<<<<

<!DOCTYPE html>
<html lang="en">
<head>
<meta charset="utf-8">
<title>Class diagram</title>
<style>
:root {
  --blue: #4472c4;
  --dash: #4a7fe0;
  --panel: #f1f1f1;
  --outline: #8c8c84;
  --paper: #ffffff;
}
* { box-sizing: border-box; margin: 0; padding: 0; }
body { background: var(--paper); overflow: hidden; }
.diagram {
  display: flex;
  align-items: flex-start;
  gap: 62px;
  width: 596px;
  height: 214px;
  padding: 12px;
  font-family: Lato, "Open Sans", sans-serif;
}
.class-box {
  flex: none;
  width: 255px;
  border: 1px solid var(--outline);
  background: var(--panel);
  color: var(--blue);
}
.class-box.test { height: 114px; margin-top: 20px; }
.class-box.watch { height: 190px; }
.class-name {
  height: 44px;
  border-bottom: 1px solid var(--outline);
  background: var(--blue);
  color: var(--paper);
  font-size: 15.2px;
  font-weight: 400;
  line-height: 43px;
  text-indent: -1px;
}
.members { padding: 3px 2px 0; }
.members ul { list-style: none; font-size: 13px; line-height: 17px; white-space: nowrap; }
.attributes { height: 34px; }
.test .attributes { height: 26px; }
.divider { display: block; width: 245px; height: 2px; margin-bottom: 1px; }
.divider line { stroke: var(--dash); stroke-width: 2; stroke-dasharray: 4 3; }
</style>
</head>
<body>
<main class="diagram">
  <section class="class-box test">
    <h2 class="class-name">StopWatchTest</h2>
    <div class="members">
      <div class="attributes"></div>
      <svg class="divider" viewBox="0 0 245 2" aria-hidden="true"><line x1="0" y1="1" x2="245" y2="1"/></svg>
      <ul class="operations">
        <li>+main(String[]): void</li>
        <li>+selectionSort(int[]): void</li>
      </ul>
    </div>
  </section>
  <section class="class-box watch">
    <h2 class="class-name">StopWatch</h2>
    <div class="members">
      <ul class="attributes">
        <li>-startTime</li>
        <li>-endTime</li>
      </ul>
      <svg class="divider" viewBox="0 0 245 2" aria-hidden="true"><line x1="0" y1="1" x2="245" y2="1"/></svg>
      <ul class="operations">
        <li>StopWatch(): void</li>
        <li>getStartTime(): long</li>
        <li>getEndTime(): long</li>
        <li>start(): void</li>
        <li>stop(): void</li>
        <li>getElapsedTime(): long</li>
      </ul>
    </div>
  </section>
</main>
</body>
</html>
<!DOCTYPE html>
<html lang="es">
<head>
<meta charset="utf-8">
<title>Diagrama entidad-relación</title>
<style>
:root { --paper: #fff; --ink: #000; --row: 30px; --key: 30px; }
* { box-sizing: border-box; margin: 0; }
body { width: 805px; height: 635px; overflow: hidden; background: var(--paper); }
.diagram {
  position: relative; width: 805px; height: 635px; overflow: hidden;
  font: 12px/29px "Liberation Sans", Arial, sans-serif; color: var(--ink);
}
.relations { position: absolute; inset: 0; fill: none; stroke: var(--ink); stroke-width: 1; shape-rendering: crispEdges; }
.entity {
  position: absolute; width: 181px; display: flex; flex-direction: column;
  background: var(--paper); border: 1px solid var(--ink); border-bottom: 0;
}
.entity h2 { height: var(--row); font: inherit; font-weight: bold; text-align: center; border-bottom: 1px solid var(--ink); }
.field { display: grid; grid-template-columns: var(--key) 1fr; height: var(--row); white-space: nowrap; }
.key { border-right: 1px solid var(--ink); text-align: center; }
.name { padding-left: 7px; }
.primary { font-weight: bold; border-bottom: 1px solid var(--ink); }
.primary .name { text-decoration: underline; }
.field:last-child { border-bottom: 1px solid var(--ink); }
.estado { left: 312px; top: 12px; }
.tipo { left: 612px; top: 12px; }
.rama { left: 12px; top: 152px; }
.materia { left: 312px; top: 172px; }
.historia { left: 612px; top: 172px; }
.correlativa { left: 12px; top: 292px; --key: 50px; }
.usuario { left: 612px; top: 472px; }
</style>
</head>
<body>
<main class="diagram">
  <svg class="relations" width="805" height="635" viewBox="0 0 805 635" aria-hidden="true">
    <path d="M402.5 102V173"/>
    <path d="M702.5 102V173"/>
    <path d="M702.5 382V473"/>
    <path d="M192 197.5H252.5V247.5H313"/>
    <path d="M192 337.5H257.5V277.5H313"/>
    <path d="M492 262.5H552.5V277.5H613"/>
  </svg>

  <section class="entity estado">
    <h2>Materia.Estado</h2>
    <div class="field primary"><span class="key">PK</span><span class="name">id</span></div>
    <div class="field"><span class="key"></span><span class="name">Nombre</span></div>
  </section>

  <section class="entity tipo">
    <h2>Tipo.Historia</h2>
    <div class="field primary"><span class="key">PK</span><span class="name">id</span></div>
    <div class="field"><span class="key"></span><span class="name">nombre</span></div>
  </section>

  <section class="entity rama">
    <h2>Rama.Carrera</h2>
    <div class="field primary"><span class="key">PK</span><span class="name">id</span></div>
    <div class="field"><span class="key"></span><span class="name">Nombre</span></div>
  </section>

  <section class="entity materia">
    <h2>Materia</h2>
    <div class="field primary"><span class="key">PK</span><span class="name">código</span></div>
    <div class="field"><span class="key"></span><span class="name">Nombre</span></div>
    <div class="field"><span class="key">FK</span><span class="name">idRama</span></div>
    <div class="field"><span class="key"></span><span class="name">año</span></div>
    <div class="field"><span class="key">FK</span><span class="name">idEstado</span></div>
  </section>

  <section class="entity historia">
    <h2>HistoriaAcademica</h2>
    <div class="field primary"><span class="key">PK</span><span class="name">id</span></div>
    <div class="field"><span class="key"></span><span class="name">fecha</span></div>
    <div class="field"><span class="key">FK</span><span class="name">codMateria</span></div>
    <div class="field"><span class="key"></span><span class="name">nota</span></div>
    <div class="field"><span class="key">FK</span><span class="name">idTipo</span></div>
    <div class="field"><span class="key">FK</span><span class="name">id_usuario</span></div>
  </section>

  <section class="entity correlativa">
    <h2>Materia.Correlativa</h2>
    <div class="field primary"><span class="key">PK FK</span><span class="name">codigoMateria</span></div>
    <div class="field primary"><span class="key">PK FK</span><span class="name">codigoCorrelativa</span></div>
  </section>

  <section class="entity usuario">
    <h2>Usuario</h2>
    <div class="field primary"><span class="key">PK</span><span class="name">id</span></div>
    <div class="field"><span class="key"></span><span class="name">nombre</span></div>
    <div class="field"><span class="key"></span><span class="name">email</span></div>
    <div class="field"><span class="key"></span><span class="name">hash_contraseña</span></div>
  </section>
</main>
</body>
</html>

>>>>

Task brief → What is the number of lines in these records that contain "center"? Reply with the number only.

Solution to this exercise → 2